MANATEE -- Manatee County Clerk of the Circuit Court R.B. "Chips" Shore announced Wednesday that starting July 2, the clerk's office will be reducing the number of hours it is open to the public because of state budget cuts.
The new office hours will be from 9 a.m. to 4 p.m., Monday through Friday. Currently, the office is open to the public from 8:30 a.m. to 5 p.m.
The good news for the public, however, is that much of the legal filing done in the clerk's office, from paying traffic tickets to child support, is available online and can be accessed regardless of office hours.
"It pains me to have to do this, but I hope that our online services will mitigate the impact on our customers that this reduction in hours will have," Shore said.
The change is a direct result of a recent 7 percent statewide budget cut being imposed on Florida's clerks by the state Legislature.

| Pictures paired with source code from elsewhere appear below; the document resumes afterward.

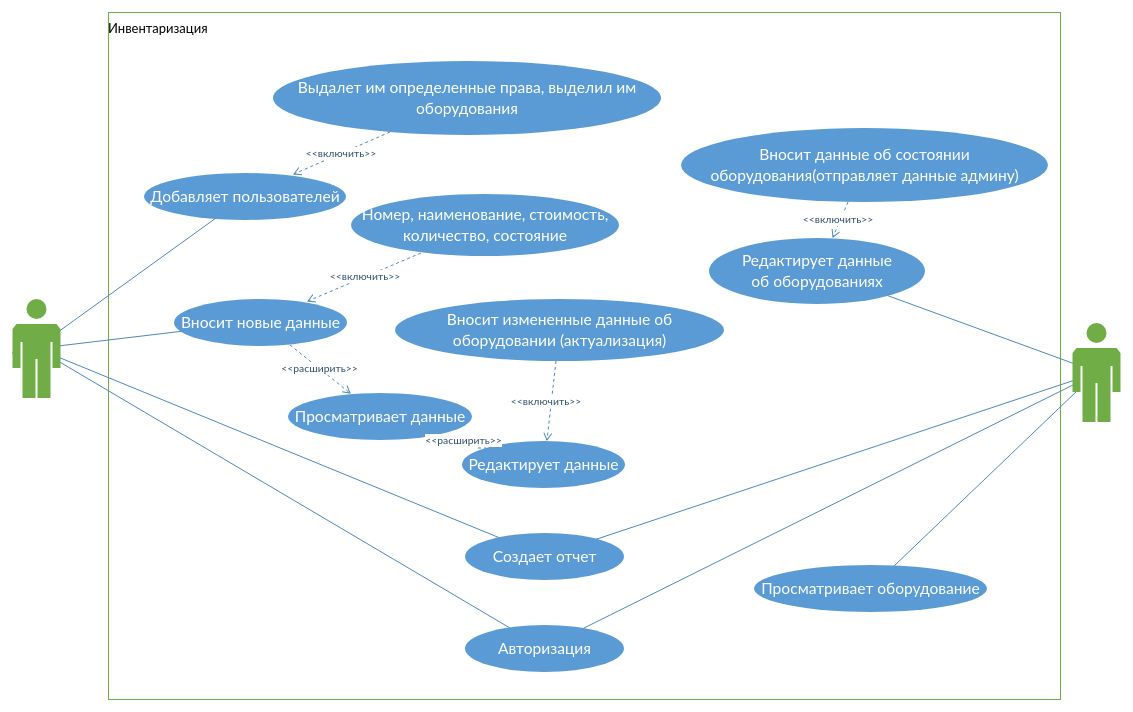
<!DOCTYPE html>
<html lang="ru">
<head>
<meta charset="utf-8">
<title>Инвентаризация</title>
<style>
:root {
  --paper: #ffffff;
  --node: #5b9bd5;
  --node-text: #ffffff;
  --line: #4f88bb;
  --actor: #70ad47;
  --stereotype: #2f4d6b;
  --title: #000000;
}
* { box-sizing: border-box; }
html, body { margin: 0; overflow: hidden; background: var(--paper); }
.diagram {
  position: relative;
  width: 1133px;
  height: 712px;
  overflow: hidden;
  background: var(--paper);
  font-family: Lato, "Open Sans", sans-serif;
}
.system {
  position: absolute;
  left: 108px; top: 12px;
  width: 953px; height: 688px;
  border: 1px solid var(--actor);
}
.system h1 {
  margin: 6px 0 0 -1px;
  font-size: 13px;
  line-height: 18px;
  font-weight: 400;
  color: var(--title);
}
.connections { position: absolute; left: 0; top: 0; }
.use-case {
  position: absolute;
  left: var(--x); top: var(--y);
  width: var(--w); height: var(--h);
  display: flex;
  align-items: center;
  justify-content: center;
  border-radius: 50%;
  background: var(--node);
  color: var(--node-text);
  font-size: 15.6px;
  line-height: 21px;
  text-align: center;
  white-space: nowrap;
}
.stereotype {
  position: absolute;
  left: var(--x); top: var(--y);
  width: 72px; height: 13px;
  display: flex;
  align-items: center;
  justify-content: center;
  background: var(--paper);
  color: var(--stereotype);
  font-size: 10.4px;
  line-height: 13px;
  white-space: nowrap;
}
.stereotype.extend { width: 77px; }
</style>
</head>
<body>
<main class="diagram">
  <section class="system"><h1>Инвентаризация</h1></section>

  <svg class="connections" width="1133" height="712" viewBox="0 0 1133 712" aria-hidden="true">
    <defs>
      <marker id="arrow" markerUnits="userSpaceOnUse" markerWidth="10" markerHeight="10" refX="8" refY="5" orient="auto">
        <path d="M1 1 L8 5 L1 9" fill="none" stroke="var(--line)"/>
      </marker>
      <g id="actor" fill="var(--actor)">
        <circle cx="24" cy="10" r="10"/>
        <path d="M4 25H44L48 30V69H40V43H38V99H25V60H23V99H10V43H8V69H0V30Z"/>
      </g>
    </defs>
    <g class="associations" fill="none" stroke="var(--line)">
      <path d="M58 332L216 218"/>
      <path d="M58 346L184 331"/>
      <path d="M58 357L500 538"/>
      <path d="M58 361L510 628"/>
      <path d="M1075 364L886 295"/>
      <path d="M1075 380L594 540"/>
      <path d="M1075 384L582 629"/>
      <path d="M1078 390L893 567"/>
      <path d="M12 353H16"/>
    </g>
    <g class="dependencies" fill="none" stroke="var(--line)" stroke-dasharray="3 3">
      <path d="M390 132L294 174" marker-end="url(#arrow)"/>
      <path d="M421 253L308 301" marker-end="url(#arrow)"/>
      <path d="M290 345L350 393" marker-end="url(#arrow)"/>
      <path d="M556 361L547 440" marker-end="url(#arrow)"/>
      <path d="M848 202L833 237" marker-end="url(#arrow)"/>
      <path d="M478 448H486"/>
    </g>
    <use href="#actor" x="12.5" y="299"/>
    <use href="#actor" x="1072.5" y="323"/>
  </svg>

  <div class="use-case" style="--x:273px;--y:61px;--w:388px;--h:74px">Выдалет им определенные права, выделил им<br>оборудования</div>
  <div class="use-case" style="--x:144px;--y:173px;--w:202px;--h:47px">Добавляет пользователей</div>
  <div class="use-case" style="--x:351px;--y:194px;--w:268px;--h:62px">Номер, наименование, стоимость,<br>количество, состояние</div>
  <div class="use-case" style="--x:174px;--y:299px;--w:173px;--h:47px">Вносит новые данные</div>
  <div class="use-case" style="--x:395px;--y:299px;--w:329px;--h:62px">Вносит измененные данные об<br>оборудовании (актуализация)</div>
  <div class="use-case" style="--x:288px;--y:393px;--w:184px;--h:47px">Просматривает данные</div>
  <div class="use-case" style="--x:462px;--y:441px;--w:163px;--h:47px">Редактирует данные</div>
  <div class="use-case" style="--x:465px;--y:533px;--w:159px;--h:47px">Создает отчет</div>
  <div class="use-case" style="--x:465px;--y:625px;--w:159px;--h:47px">Авторизация</div>
  <div class="use-case" style="--x:681px;--y:128px;--w:367px;--h:74px">Вносит данные об состоянии<br>оборудования(отправляет данные админу)</div>
  <div class="use-case" style="--x:709px;--y:238px;--w:216px;--h:66px">Редактирует данные<br>об оборудованиях</div>
  <div class="use-case" style="--x:754px;--y:565px;--w:233px;--h:47px">Просматривает оборудование</div>

  <span class="stereotype" style="--x:305px;--y:147px">&lt;&lt;включить&gt;&gt;</span>
  <span class="stereotype" style="--x:329px;--y:270px">&lt;&lt;включить&gt;&gt;</span>
  <span class="stereotype" style="--x:510px;--y:395px">&lt;&lt;включить&gt;&gt;</span>
  <span class="stereotype" style="--x:802px;--y:213px">&lt;&lt;включить&gt;&gt;</span>
  <span class="stereotype extend" style="--x:281px;--y:362px">&lt;&lt;расширить&gt;&gt;</span>
  <span class="stereotype extend" style="--x:425px;--y:434px">&lt;&lt;расширить&gt;&gt;</span>
</main>
</body>
</html>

After the last round of budget cuts from 2009-2010, the clerk's office was reduced by 24 employees and $1.4 million in funding.
Shore said he is hoping his office will be able to avoid making additional cuts to staff, the remaining members of which have not seen a pay raise in more than five years.

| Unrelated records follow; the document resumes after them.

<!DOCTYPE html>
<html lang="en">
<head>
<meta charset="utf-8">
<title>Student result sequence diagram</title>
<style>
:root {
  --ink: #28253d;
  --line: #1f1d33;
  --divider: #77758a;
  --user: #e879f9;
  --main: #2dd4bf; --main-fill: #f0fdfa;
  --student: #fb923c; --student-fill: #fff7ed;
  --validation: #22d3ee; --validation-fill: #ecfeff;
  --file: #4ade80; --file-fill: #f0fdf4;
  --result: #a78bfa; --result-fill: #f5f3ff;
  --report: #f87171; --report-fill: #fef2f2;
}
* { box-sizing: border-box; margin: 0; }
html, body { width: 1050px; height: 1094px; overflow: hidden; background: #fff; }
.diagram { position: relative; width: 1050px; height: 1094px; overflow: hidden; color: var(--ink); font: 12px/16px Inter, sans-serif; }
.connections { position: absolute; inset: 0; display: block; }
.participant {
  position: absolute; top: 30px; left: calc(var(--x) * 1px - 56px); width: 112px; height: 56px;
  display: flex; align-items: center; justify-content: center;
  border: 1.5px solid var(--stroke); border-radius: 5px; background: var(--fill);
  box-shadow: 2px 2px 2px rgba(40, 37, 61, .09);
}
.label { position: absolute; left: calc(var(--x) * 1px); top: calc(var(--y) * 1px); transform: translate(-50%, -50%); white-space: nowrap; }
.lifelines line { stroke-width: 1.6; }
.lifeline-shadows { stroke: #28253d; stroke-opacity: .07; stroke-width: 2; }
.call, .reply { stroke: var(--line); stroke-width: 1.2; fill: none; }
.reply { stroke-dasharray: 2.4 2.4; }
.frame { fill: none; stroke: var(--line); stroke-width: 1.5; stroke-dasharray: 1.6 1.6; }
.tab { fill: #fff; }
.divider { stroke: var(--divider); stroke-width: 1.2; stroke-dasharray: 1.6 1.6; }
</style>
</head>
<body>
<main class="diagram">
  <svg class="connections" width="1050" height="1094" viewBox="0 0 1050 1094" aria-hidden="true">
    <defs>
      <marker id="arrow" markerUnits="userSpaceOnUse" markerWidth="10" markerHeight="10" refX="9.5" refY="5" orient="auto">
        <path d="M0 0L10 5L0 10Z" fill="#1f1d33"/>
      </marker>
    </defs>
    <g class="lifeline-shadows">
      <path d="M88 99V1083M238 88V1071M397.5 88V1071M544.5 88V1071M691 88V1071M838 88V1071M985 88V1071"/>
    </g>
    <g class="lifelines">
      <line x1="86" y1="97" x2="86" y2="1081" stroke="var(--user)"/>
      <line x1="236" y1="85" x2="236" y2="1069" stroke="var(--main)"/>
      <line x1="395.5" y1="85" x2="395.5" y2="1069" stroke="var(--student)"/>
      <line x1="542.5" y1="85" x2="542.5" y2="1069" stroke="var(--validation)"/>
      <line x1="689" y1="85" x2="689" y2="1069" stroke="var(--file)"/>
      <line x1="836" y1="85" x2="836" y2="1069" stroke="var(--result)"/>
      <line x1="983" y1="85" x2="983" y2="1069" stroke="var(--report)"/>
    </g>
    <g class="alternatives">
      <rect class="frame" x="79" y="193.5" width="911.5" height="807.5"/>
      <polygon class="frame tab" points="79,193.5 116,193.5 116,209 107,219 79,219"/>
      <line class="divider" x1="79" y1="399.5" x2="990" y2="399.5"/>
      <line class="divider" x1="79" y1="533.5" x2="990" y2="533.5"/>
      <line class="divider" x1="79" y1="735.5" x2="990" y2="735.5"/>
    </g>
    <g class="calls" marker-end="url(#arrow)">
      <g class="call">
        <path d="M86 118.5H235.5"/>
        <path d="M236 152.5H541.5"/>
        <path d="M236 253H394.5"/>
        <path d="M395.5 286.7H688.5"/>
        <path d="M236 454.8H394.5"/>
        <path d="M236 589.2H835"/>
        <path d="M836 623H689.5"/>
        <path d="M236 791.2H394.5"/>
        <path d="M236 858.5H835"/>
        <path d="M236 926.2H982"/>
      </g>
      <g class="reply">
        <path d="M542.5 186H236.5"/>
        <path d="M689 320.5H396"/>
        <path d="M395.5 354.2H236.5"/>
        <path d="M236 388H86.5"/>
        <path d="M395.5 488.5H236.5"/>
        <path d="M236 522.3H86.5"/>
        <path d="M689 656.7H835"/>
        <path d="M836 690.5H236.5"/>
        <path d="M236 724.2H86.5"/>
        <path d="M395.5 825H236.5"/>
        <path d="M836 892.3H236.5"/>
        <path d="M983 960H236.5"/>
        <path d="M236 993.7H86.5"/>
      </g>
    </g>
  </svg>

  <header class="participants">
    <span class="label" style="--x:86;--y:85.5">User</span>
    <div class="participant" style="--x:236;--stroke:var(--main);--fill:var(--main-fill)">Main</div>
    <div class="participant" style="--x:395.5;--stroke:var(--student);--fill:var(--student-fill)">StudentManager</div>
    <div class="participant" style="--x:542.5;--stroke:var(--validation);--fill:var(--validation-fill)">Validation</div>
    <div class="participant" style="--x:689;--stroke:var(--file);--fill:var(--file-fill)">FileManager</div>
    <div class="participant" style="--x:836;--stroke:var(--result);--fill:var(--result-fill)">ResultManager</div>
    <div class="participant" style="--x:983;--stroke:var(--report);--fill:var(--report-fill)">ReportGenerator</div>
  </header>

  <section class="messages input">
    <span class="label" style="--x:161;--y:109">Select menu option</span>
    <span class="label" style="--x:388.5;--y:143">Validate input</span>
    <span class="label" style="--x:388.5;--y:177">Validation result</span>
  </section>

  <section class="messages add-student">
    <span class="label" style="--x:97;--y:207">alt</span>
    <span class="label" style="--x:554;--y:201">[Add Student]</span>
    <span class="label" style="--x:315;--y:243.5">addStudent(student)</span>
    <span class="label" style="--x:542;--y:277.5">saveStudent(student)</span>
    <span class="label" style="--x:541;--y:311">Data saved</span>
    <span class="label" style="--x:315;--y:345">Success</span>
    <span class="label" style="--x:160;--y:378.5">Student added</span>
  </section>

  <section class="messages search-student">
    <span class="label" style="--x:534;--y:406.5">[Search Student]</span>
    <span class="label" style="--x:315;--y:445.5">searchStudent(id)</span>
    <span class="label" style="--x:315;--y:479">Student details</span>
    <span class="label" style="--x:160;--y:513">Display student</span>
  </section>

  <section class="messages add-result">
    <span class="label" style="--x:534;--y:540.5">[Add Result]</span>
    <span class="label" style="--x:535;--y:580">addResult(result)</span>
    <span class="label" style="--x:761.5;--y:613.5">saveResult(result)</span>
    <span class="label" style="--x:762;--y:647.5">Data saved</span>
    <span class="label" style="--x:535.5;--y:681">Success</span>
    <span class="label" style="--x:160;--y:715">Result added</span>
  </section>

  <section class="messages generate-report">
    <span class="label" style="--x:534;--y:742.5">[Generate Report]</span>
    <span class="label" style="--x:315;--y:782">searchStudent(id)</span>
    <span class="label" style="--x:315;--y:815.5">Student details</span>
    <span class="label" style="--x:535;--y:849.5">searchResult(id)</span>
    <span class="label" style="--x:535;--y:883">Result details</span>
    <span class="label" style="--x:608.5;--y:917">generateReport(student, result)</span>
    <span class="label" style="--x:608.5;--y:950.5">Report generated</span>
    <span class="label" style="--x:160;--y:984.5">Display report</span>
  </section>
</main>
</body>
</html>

"(They made this cut) without a firm grasp of how the budget reduction to the clerks would affect our courts system," Shore said in a news release.
Employees will continue working until 5 p.m. dealing with court filings.
With this new change in hours, Shore expects to be able to handle all of the criminal cases passed down from the court, but says there is a strong chance that civil cases like divorce and eviction suits will take much longer to address and resolve.
"Luckily, we've been able to move a lot of the criminal cases to electronic filing. One obstacle we still face is a fair number of lawyers and judges still insist on using paper. Once everyone switches over to filing their paperwork electronically, things will run more efficiently," said Shore.
Adam Tebrugge, a Manatee criminal attorney, is one of many local lawyers who has adopted electronic filing practices.
"A few years ago, I wouldn't have been surprised to hear that some legal professionals were hesitant to file online. These days, if someone can use a computer and they aren't filing their paperwork electronically in Manatee, they probably haven't given it a chance. Its just so simple and convenient," Tebrugge said.
Tebrugge said he is able to file about 95 percent of all of his documents electronically, and only files certain unique things like photographs and exhibits of evidence using other methods.
"These cutbacks are just horrible," said Tebrugge, a Democrat running against Rep. Jim Boyd, R-Bradenton, for a seat in the Florida House of Representatives. "The Manatee Clerk of Court office should be the model for the state of Florida, both online and in person. These people are the backbone of the legal system, and do just a tremendous job."